For someone who is new to the packaging world, writing package recipes can seem quite intimidating. Even people who are not new to it would agree that writing package recipes is often boring and tiresome, not to mention highly error-prone. Example recipes and templates help, sure, but one would rather their life was made easier and their package recipe was generated automatically and was perfectly concise. There is Conda Skeleton, an automatic conda recipe generator provided with conda-build. Conda Skeleton is a helpful tool indeed. But it falls short of being the perfect recipe generator for several reasons:

  • It is slow in generating recipes.
  • It cannot be deployed on systems without conda.
  • It has a huge number of dependencies.
  • The recipes it generates are not always concise.

These shortcomings in conda-skeleton led to the development of Grayskull in the conda-forge community by Marcelo Trevisani.

Grayskull  -  The Community-Developed conda Recipe Generator

Grayskull is an automatic conda recipe generator that generates concise conda recipes for Python packages available on PyPI and GitHub. It significantly improves upon conda-skeleton in terms of speed, conciseness of the recipes, packaging environment specificity, and memory usage. Grayskull has proved to be an extremely useful tool for the packaging ecosystem by generating very accurate recipes very quickly.

A flow chart showing the words 'package name' connected to a gray colored skull via a rightward arrow, the skull is connected via a rightward arrow to a curled up paper with recipe content on it

Grayskull  - An Improvement Upon conda-skeleton

Grayskull generates recipes that take into consideration the platform, Python version available, selectors, compilers (Fortran, C and C++), package constraints, license type, etc. It uses metadata available from multiple sources to create the best recipe possible.

The table below compares and contrasts the performance and mechanisms of Grayskull and conda-skeleton:

Grayskull conda-skeleton
Detects when the recipe supports noarch:python Does not detect noarch:python
Always tries to detect compilers Does not detect compilers
Standalone application, can be deployed on systems without conda Relies on conda
Light weight due to reduced dependencies Huge number of dependencies due to reliance on conda
pip installable Not pip installable
Creates a small, temporary virtual env to stimulate the installation of the package using the source tarball Creates a seperate conda env and runs the solver, hence takes up a lot of time
Generates concise recipes Sometimes mixes up dependencies and generates unnecessarily bloated recipes

Improving conda-skeleton is Tough

conda-skeleton the recipe generator is very tightly coupled with conda-build, the package builder. Due to this, it is very risky to try and change any functionality in conda-skeleton, as it could lead to breaking something in conda-build itself. Also worth noting is that the conda-skeleton code is not very modular and does not contain very many comments. This can make onboarding to conda-skeleton a difficult and time-consuming task.

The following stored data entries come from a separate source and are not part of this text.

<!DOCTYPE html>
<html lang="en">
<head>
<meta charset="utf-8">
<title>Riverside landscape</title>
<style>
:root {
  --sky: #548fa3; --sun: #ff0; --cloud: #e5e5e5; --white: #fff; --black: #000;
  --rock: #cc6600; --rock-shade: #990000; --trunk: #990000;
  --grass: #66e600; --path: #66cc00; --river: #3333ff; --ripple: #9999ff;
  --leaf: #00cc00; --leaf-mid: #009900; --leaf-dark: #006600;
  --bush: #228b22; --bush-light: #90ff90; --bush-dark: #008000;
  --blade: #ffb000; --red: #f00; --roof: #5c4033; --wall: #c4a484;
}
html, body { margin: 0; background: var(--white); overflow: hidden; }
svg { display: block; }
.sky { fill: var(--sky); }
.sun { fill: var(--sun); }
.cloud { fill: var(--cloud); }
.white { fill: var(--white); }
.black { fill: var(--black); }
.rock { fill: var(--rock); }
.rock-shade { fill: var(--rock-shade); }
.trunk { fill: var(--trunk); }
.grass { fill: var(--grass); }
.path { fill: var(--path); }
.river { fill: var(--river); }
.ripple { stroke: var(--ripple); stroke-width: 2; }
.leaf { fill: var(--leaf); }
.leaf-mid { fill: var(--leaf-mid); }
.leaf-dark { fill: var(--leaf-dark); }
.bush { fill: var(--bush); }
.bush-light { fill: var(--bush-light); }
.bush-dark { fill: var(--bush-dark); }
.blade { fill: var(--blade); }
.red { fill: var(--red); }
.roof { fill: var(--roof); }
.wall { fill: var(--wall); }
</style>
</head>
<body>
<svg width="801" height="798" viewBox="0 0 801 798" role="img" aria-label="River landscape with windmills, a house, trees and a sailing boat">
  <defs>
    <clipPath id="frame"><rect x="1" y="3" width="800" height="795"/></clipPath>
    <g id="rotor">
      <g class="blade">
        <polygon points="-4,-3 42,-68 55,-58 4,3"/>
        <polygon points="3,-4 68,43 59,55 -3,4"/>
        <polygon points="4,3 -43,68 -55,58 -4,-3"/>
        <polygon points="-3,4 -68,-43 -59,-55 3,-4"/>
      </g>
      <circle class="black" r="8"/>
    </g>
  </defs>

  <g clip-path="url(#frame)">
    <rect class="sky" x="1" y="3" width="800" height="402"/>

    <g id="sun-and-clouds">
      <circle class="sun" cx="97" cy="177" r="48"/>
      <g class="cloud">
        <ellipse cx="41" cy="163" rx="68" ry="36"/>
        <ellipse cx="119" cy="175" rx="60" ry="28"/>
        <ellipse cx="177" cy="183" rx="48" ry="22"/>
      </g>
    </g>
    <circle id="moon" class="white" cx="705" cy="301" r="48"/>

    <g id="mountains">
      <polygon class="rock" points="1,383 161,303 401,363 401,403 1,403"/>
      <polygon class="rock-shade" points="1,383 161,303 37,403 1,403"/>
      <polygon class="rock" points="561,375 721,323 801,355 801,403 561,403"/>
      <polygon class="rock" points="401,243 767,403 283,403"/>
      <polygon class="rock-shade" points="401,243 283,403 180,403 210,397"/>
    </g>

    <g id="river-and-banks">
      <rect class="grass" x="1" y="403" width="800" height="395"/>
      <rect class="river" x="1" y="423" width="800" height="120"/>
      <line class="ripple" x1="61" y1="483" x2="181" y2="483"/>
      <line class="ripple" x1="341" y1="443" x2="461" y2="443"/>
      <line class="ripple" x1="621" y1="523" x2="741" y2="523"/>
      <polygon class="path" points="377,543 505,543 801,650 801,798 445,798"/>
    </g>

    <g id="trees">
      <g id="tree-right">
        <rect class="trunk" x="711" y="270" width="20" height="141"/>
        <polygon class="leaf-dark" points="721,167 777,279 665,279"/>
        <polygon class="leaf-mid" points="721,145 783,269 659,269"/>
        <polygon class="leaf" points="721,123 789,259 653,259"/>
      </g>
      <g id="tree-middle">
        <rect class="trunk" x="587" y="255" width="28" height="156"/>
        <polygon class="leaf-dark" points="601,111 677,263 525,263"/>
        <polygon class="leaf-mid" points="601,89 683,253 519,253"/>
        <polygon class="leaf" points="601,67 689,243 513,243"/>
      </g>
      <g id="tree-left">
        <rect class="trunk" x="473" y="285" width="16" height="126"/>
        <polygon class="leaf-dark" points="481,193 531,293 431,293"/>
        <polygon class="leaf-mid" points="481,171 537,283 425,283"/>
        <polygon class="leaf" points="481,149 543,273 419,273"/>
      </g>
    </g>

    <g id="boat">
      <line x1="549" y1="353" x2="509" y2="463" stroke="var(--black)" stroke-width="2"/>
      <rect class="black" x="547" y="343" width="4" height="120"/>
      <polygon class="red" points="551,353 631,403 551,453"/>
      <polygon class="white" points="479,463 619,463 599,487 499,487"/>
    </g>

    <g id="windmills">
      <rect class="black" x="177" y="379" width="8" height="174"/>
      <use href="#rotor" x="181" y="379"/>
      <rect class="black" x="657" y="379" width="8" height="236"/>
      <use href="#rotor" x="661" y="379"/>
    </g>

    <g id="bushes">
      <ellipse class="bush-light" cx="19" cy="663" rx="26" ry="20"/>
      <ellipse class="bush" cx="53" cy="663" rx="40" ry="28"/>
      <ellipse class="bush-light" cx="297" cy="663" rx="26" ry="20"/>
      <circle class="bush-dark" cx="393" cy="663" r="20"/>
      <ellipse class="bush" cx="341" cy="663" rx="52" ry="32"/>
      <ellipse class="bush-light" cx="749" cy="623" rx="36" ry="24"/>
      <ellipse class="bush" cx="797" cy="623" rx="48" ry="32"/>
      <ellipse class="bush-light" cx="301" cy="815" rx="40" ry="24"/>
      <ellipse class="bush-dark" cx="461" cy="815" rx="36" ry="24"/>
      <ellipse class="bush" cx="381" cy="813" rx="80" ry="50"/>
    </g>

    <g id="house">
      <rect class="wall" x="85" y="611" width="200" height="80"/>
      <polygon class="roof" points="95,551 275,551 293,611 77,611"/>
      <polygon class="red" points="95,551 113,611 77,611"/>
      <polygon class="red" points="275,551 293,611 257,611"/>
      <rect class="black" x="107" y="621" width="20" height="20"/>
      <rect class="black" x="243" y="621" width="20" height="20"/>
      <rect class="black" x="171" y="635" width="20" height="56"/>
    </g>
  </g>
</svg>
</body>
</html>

Grayskull, on the other hand, is a standalone tool. The code is very interchangeable, which makes it easier to add new functionality or update existing functionality. Grayskull also has ample comments describing each function in the code, which makes it easier for new people to onboard and understand the codebase.

Embracing Community Innovation

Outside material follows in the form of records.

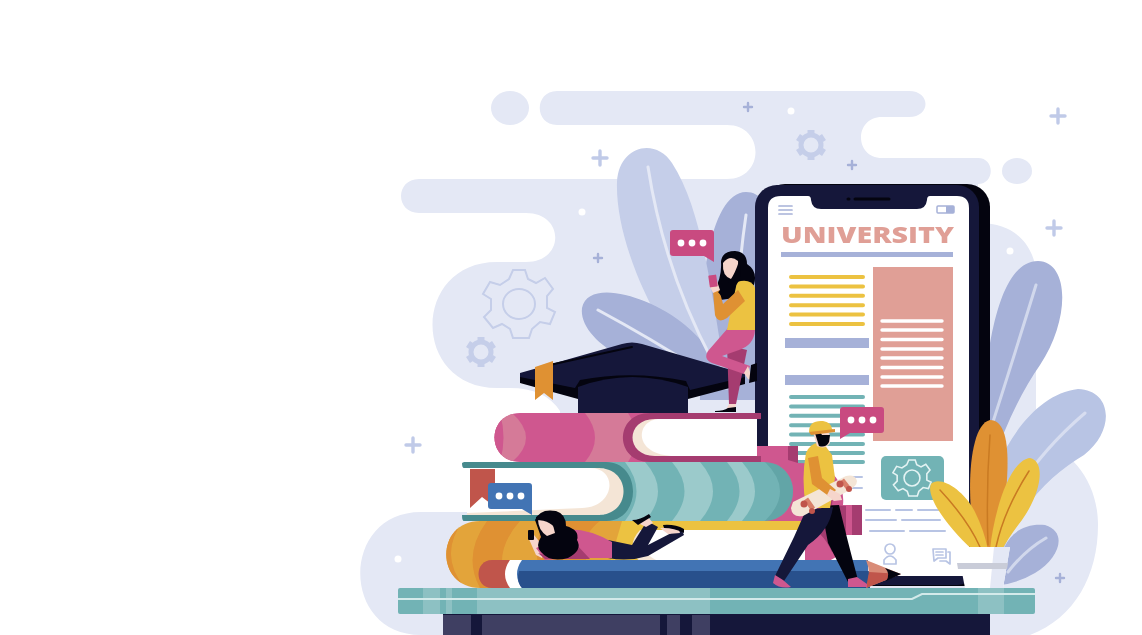
<!DOCTYPE html>
<html lang="en">
<head>
<meta charset="utf-8">
<title>Online university</title>
<style>
:root{--mist:#e4e8f5;--haze:#c5cee9;--leaf:#a6b1d8;--leaf-light:#b8c4e4;--navy:#15173a;--ink:#04040f;--pink:#cf578f;--pink-dark:#a53c70;--bubble:#c94a80;--rose:#d57a98;--teal:#72b3b5;--teal-dark:#468a8d;--teal-light:#9bcacb;--amber:#df9133;--gold:#e3a43a;--yellow:#ecc241;--salmon:#e09f96;--red:#c0554b;--blue:#4274b4;--blue-dark:#28508c;--cream:#f4e5d6;--skin:#f6d5cb;--white:#fff}
html,body{margin:0;background:var(--white);overflow:hidden}
svg{display:block;width:1142px;height:635px}
.title{font:800 22px "Open Sans","Noto Sans",sans-serif;fill:var(--salmon)}
.mist{fill:var(--mist)}.haze{fill:var(--haze)}.leaf{fill:var(--leaf)}.leaf-light{fill:var(--leaf-light)}
.navy{fill:var(--navy)}.ink{fill:var(--ink)}.pink{fill:var(--pink)}.pink-dark{fill:var(--pink-dark)}.bubble{fill:var(--bubble)}.rose{fill:var(--rose)}
.teal{fill:var(--teal)}.teal-dark{fill:var(--teal-dark)}.teal-light{fill:var(--teal-light)}
.amber{fill:var(--amber)}.gold{fill:var(--gold)}.yellow{fill:var(--yellow)}.salmon{fill:var(--salmon)}.red{fill:var(--red)}.blue{fill:var(--blue)}.blue-dark{fill:var(--blue-dark)}.cream{fill:var(--cream)}.skin{fill:var(--skin)}.white{fill:var(--white)}
.line{fill:none;stroke-linecap:round;stroke-linejoin:round}
.vein{stroke:var(--mist);stroke-width:3}
</style>
</head>
<body>
<svg viewBox="0 0 1142 635" role="img" aria-label="Students with books around a phone showing a university page">
<defs>
  <path id="plus" d="M-7 0H7M0-7V7" fill="none" stroke="#c0cae8" stroke-width="3.4" stroke-linecap="round"/>
  <path id="plus-small" d="M-4 0H4M0-4V4" fill="none" stroke="#a6b1d8" stroke-width="2.4" stroke-linecap="round"/>
  <path id="gear" d="M-6-34H6L9-25 17-21 26-26 34-15 28-8V4L36 8 31 20 21 18 13 25 10 34H-6L-9 25-17 20-26 24-35 13-28 6V-5L-36-10-29-22-19-19-10-25Z"/>
  <g id="gear-solid">
    <circle r="10" fill="none" stroke="currentColor" stroke-width="5"/>
    <path d="M0-15V-11M0 11V15M13-8 10-6M-13 8-10 6M13 8 10 6M-13-8-10-6" stroke="currentColor" stroke-width="7"/>
  </g>
  <g id="bubble-shape"><path d="M3 0H41Q44 0 44 3V32L34 26H3Q0 26 0 23V3Q0 0 3 0Z"/><g fill="#fff"><circle cx="11" cy="13" r="3.4"/><circle cx="22" cy="13" r="3.4"/><circle cx="33" cy="13" r="3.4"/></g></g>
  <path id="text-lines" d="M0 0H72M0 9.4H72M0 18.8H72M0 28.2H72M0 37.6H72M0 47H72" fill="none" stroke="currentColor" stroke-width="4" stroke-linecap="round"/>
  <clipPath id="pink-clip"><path d="M520 413H655V462H520C486 462 486 413 520 413Z"/></clipPath>
  <clipPath id="teal-clip"><path d="M600 462H763C803 462 803 521 763 521H600Z"/></clipPath>
  <clipPath id="orange-clip"><path d="M480 521H650V588H480C435 588 435 521 480 521Z"/></clipPath>
</defs>

<g id="backdrop">
  <path class="mist" d="M557 91H909C931 91 931 117 909 117H882C854 117 854 158 882 158H978C995 158 995 184 978 184V223C1018 222 1036 250 1036 275V440C1075 450 1098 485 1098 525C1098 575 1075 618 1030 635H421C340 635 340 512 421 512H560V411Q545 388 510 388H497C411 388 411 262 497 262H526C565 262 565 213 526 213H419C395 213 395 179 419 179H727C765 179 765 125 727 125H557C534 125 534 91 557 91Z"/>
  <ellipse class="mist" cx="510" cy="108" rx="19" ry="17"/>
  <ellipse class="mist" cx="1017" cy="171" rx="15" ry="13"/>
  <g class="white"><circle cx="791" cy="111" r="3.5"/><circle cx="582" cy="212" r="3.5"/><circle cx="1010" cy="251" r="3.5"/><circle cx="398" cy="559" r="3.5"/></g>
  <use href="#plus" x="600" y="158"/><use href="#plus" x="1058" y="116"/><use href="#plus" x="1054" y="228"/><use href="#plus" x="413" y="445"/>
  <use href="#plus-small" x="748" y="107"/><use href="#plus-small" x="852" y="165"/><use href="#plus-small" x="598" y="258"/><use href="#plus-small" x="1060" y="578"/>
  <g fill="none" stroke="#c5cee9" stroke-width="2"><use href="#gear" x="519" y="304"/><ellipse cx="519" cy="304" rx="16" ry="15"/></g>
  <g color="#c5cee9"><use href="#gear-solid" x="481" y="352"/><use href="#gear-solid" x="811" y="145"/></g>
</g>

<g id="leaves">
  <path class="leaf" d="M700 400C695 300 708 192 746 192C785 192 790 290 765 400Z"/>
  <path class="haze" d="M712 390C655 335 615 240 617 182C619 146 655 137 672 163C704 212 712 300 728 390Z"/>
  <path class="leaf" d="M720 380C640 380 578 340 582 308C588 278 650 296 685 325Q715 350 728 385Z"/>
  <path class="line vein" d="M648 167Q664 270 712 360M598 310Q650 338 700 370M746 215Q735 290 738 350"/>
  <path class="leaf" d="M980 440C985 350 998 261 1038 261C1070 262 1070 320 1040 365Q1012 405 990 470Z"/>
  <path class="leaf-light" d="M975 545C985 470 1025 395 1078 389C1112 390 1116 430 1084 455C1050 475 1015 510 1000 560Z"/>
  <path class="leaf" d="M1000 585C995 545 1015 522 1045 525C1068 532 1060 558 1035 573Q1018 583 1000 585Z"/>
  <path class="line vein" stroke-opacity=".7" d="M1036 285Q1016 350 992 425M1085 413Q1030 460 1000 520M1046 538Q1025 550 1008 572"/>
</g>

<g id="phone">
  <rect class="ink" x="762" y="184" width="228" height="402" rx="23"/>
  <rect class="navy" x="755" y="185" width="224" height="400" rx="22"/>
  <path class="white" d="M781 196H808Q811 196 811 200Q812 209 821 209H917Q926 209 927 200Q927 196 930 196H957Q969 196 969 208V576H768V208Q768 196 781 196Z"/>
  <path class="line" stroke="#04040f" stroke-width="3" d="M848 199H849M855 199H889"/>
  <path class="line" stroke="#a6b1d8" stroke-width="1.7" d="M779 206H792M779 210H792M779 214H792"/>
  <rect x="937" y="206" width="17" height="7" rx="1" fill="none" stroke="#a6b1d8" stroke-width="1.5"/><rect class="leaf" x="946" y="206" width="8" height="7"/>
  <text class="title" x="781" y="243" textLength="173" lengthAdjust="spacingAndGlyphs">UNIVERSITY</text>
  <g class="leaf"><rect x="781" y="252" width="172" height="5"/><rect x="785" y="338" width="84" height="10"/><rect x="785" y="375" width="84" height="10"/></g>
  <use href="#text-lines" x="791" y="277" color="#ecc241"/>
  <rect class="salmon" x="873" y="267" width="80" height="174"/>
  <path class="line" stroke="#fff" stroke-width="3.4" d="M882 321H942M882 330H942M882 339.500H942M882 349H942M882 358H942M882 367.500H942M882 377H942M882 386H942"/>
  <use href="#text-lines" x="791" y="397" color="#72b3b5"/>
  <path class="line" stroke="#72b3b5" stroke-width="4" d="M791 453H863M791 462H863"/>
  <rect class="teal" x="881" y="456" width="63" height="44" rx="5"/>
  <g transform="translate(912 478) scale(.53)" fill="none" stroke="#e4f3f3" stroke-width="3"><use href="#gear"/><circle r="15"/></g>
  <path class="line" stroke="#b8c4e4" stroke-width="2" d="M850 477H862M850 488H862M866 510H890M896 510H912M918 510H950M866 520H896M902 520H940M870 531H904M910 531H945"/>
  <g class="line" stroke="#b8c4e4" stroke-width="1.7"><circle cx="890" cy="549" r="5"/><path d="M884 564V560Q890 552 896 560V564ZM933 549H946V558H938L934 561ZM948 552H950V564L946 561H940M936 552H943M936 555H943"/></g>
</g>

<g id="graduation-cap">
  <path class="navy" d="M520 373 622 344Q632 341 642 344L745 374V382L690 396 632 403 520 382Z"/>
  <path class="ink" d="M520 377 575 388 580 380Q632 370 686 381L690 390 745 377V384L688 399H578L520 383Z"/>
  <path class="navy" d="M578 387Q632 367 688 387V413H578Z"/>
  <path class="line" stroke="#04040f" stroke-width="2" d="M545 366 632 347"/>
  <path class="amber" d="M535 367 553 361V400L544 393 535 400Z"/>
</g>

<g id="books">
  <g id="tilted-book">
    <path class="pink" d="M757 446H798V463C835 463 845 485 843 505H862V535H846Q846 555 826 562H757Z"/>
    <path class="pink-dark" d="M788 446H798V463L788 460ZM852 505H862V535H852ZM812 475Q835 485 832 505L846 506V535L832 552Q822 530 805 525Z"/>
  </g>
  <g id="pink-book">
    <g clip-path="url(#pink-clip)"><path class="pink" d="M490 413H655V462H490Z"/><path class="rose" d="M490 413H512Q540 438 512 462H490ZM585 413H628Q644 437 628 462H585Q605 438 585 413Z"/><path class="pink" d="M490 413H500Q507 438 500 462H490Z"/></g>
    <path class="pink-dark" d="M650 413H761V419H654C628 421 628 454 654 456H761V462H650C614 462 614 413 650 413Z"/>
    <path class="cream" d="M655 419H757V456H655C625 456 625 419 655 419Z"/>
    <path class="white" d="M660 419H757V456H675C632 456 635 419 660 419Z"/>
  </g>
  <g id="teal-book">
    <g clip-path="url(#teal-clip)"><path class="teal" d="M600 462H810V521H600Z"/><path class="teal-light" d="M625 462H645Q671 491 645 521H625Q648 491 625 462ZM672 462H700Q726 491 700 521H672Q697 491 672 462ZM727 462H742Q768 491 742 521H727Q752 491 727 462Z"/><path class="teal-dark" fill-opacity=".35" d="M765 462H810V521H765Q795 491 765 462Z"/></g>
    <path class="teal-dark" d="M464 462H606C642 462 642 521 606 521H464Q462 521 462 515H604V468H464Q462 468 462 463Z"/>
    <path class="cream" d="M467 468H598C632 468 632 515 598 515H467Z"/>
    <path class="white" d="M467 468H590C619 468 615 508 582 508L467 513Z"/>
    <path class="red" d="M470 469H495V507L482 497 470 508Z"/>
  </g>
  <g id="orange-book">
    <g clip-path="url(#orange-clip)"><path class="gold" d="M440 521H650V588H440Z"/><path class="amber" d="M440 521H463Q438 555 465 588H440ZM487 521H520Q490 555 510 588H480Q462 555 487 521ZM548 521H600Q575 540 590 570H540Q530 540 548 521Z"/></g>
    <path class="yellow" d="M622 521H805V531H645Q632 546 650 562H610Z"/>
    <path class="cream" d="M640 530H805V562H640Q625 546 640 530Z"/>
    <path class="white" d="M650 530H805V562H660Q630 548 650 530Z"/>
  </g>
</g>

<g id="pencil">
  <path class="red" d="M492 560H515V588H492C474 588 474 560 492 560Z"/>
  <path class="white" d="M510 560H526V588H510Q500 574 510 560Z"/>
  <path class="blue" d="M522 560H868V588H522Q512 574 522 560Z"/>
  <path class="blue-dark" d="M519 571H870V588H522Q516 582 519 571Z"/>
  <path fill="#d98c78" d="M866 560 901 574 866 588Q872 574 866 560Z"/>
  <path class="red" d="M869 572 901 574 866 588Z"/>
  <path class="ink" d="M885 568 901 574 886 581Q891 574 885 568Z"/>
</g>

<g id="student-reading">
  <use href="#bubble-shape" class="blue" transform="translate(488 483)"/>
  <path class="navy" d="M608 540 632 545 647 521 658 527 648 545 681 528 684 535 648 556Q628 562 608 558Z"/>
  <path class="skin" d="M634 521 648 517 653 523 646 527ZM660 528 678 527 680 533 668 534Z"/>
  <path class="ink" d="M632 520Q640 520 649 514L651 517 638 525ZM663 525Q675 524 684 529V533Q674 528 664 528Z"/>
  <path class="skin" d="M528 537 534 535 546 550 542 558 536 555Z"/>
  <path class="pink" d="M556 532Q580 524 612 542V558H570L545 560 536 548 543 545 553 551Z"/>
  <path class="pink-dark" d="M575 543 590 559H545L538 553Q555 560 575 543Z"/>
  <path class="ink" d="M535 520Q540 508 556 511Q566 514 566 526 580 530 577 540 583 550 568 558 550 563 541 552 535 546 541 537Z"/>
  <path class="skin" d="M538 519Q546 514 552 521L555 533 547 536Q538 530 538 519Z"/>
  <path class="ink" d="M536 517Q547 510 560 520L558 533Q552 520 536 520Z"/>
  <rect class="ink" x="528" y="530" width="6" height="10" rx="1"/>
</g>

<g id="student-texting">
  <use href="#bubble-shape" class="bubble" transform="translate(670 230)"/>
  <path class="pink-dark" d="M727 345 747 350 736 404H729Z"/>
  <path class="pink" d="M728 328 755 330Q754 345 739 350L722 356 750 366 747 375 712 363Q703 359 708 351Z"/>
  <path class="skin" d="M748 366 753 381 748 379 744 373ZM729 404H736L735 410H726Z"/>
  <path class="ink" d="M751 365 757 363V381L749 383ZM715 411Q724 411 728 408L736 407V412H715Z"/>
  <path class="ink" d="M721 262Q722 251 735 251 747 252 747 264 758 271 754 285L735 298 720 300 714 290Q722 278 721 262Z"/>
  <path class="skin" d="M723 263Q730 254 738 261L739 277 731 279Q722 276 723 263Z"/>
  <path class="yellow" d="M737 282Q751 278 755 288V330H727Q732 305 737 282Z"/>
  <path class="amber" d="M713 291 719 289 723 304 738 290 745 301 727 318Q718 324 715 315Z"/>
  <path class="skin" d="M709 285 717 281 720 290 713 293Z"/>
  <path class="ink" d="M739 261Q744 278 735 286 733 297 723 298L718 292Q732 284 739 261Z"/>
  <rect class="bubble" x="709" y="275" width="8" height="12" rx="1" transform="rotate(-8 713 281)"/>
</g>

<g id="student-walking">
  <use href="#bubble-shape" class="bubble" transform="matrix(-1 0 0 1 884 407)"/>
  <path class="ink" d="M821 506 839 505Q846 535 858 580L848 582 828 543Z"/>
  <path class="navy" d="M806 510 833 507Q830 530 808 545L784 581 775 576 794 537Z"/>
  <path class="pink" d="M775 575 783 580 791 587Q780 589 773 583ZM848 579 857 577 867 584V587H848Z"/>
  <path class="yellow" d="M806 453Q812 440 824 444L832 455 835 478 830 508H806Q801 478 806 453Z"/>
  <path class="skin" d="M812 429H829L830 443Q825 450 817 446Z"/>
  <path class="ink" d="M814 430H819L822 435H830L829 442Q826 448 819 446Z"/>
  <path class="yellow" d="M809 432Q809 420 823 421 831 422 832 429L835 431 812 433Z"/>
  <path class="amber" d="M809 432 835 429V432L811 435Z"/>
  <path class="cream" d="M793 502 846 476Q855 474 857 481 857 486 848 491L803 516Q792 518 791 508Z"/>
  <path fill="none" stroke="#d9806a" stroke-width="5" d="M806 499 813 509M842 480 849 489"/>
  <g class="red"><circle cx="804" cy="504" r="3.500"/><circle cx="812" cy="511" r="3"/><circle cx="840" cy="484" r="3.500"/><circle cx="849" cy="489" r="3"/></g>
  <path class="amber" d="M808 458 818 456 822 478 836 490 830 497 812 484Z"/>
  <path class="skin" d="M830 489 840 494 842 500 834 501 827 495Z"/>
</g>

<g id="potted-plant">
  <path class="amber" d="M977 550C965 500 968 425 990 420C1014 420 1010 480 998 550Z"/>
  <path class="yellow" d="M973 550C950 530 925 497 931 484C940 475 964 490 975 512Q984 530 988 550ZM990 550C994 510 1010 460 1030 458C1047 462 1040 495 1022 520Q1008 538 1002 550Z"/>
  <path class="line" stroke="#c97a22" stroke-width="1.500" d="M990 435Q986 490 988 545M940 490Q968 520 980 547M1029 471Q1004 510 996 547"/>
  <path class="white" d="M957 547H1010L1003 588H965Z"/>
  <path class="mist" d="M994 547H1010L1003 588H990Z"/>
  <path fill="#c9ccd8" d="M957 563H1008L1007 569H958Z"/>
</g>

<g id="table">
  <rect class="navy" x="443" y="613" width="547" height="22"/>
  <g fill="#3f3f62"><rect x="443" y="615" width="28" height="20"/><rect x="482" y="615" width="178" height="20"/><rect x="667" y="615" width="13" height="20"/><rect x="692" y="615" width="18" height="20"/></g>
  <rect class="teal" x="398" y="588" width="637" height="26" rx="2"/>
  <g class="teal-light" fill-opacity=".65"><rect x="423" y="588" width="17" height="26"/><rect x="446" y="588" width="6" height="26"/><rect x="477" y="588" width="233" height="26"/><rect x="978" y="588" width="26" height="26"/></g>
  <path fill="none" stroke="#d3eaea" stroke-width="2" d="M398 599H912L922 594H1035"/>
</g>
</svg>
</body>
</html>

Anaconda, the company behind conda and conda-skeleton, gracefully acknowledged the advantages of Grayskull over conda-skeleton and has been supporting Grayskull and is making efforts to adopt it as the de facto conda recipe generator. This also falls in line with the conda project efforts.

During my internship at Anaconda I worked on Grayskull, adding more package origins to it, and taking it a step further to being a versitile conda recipe generator. In the follow up blog I talk about my work during the internship and my experience at Anaconda.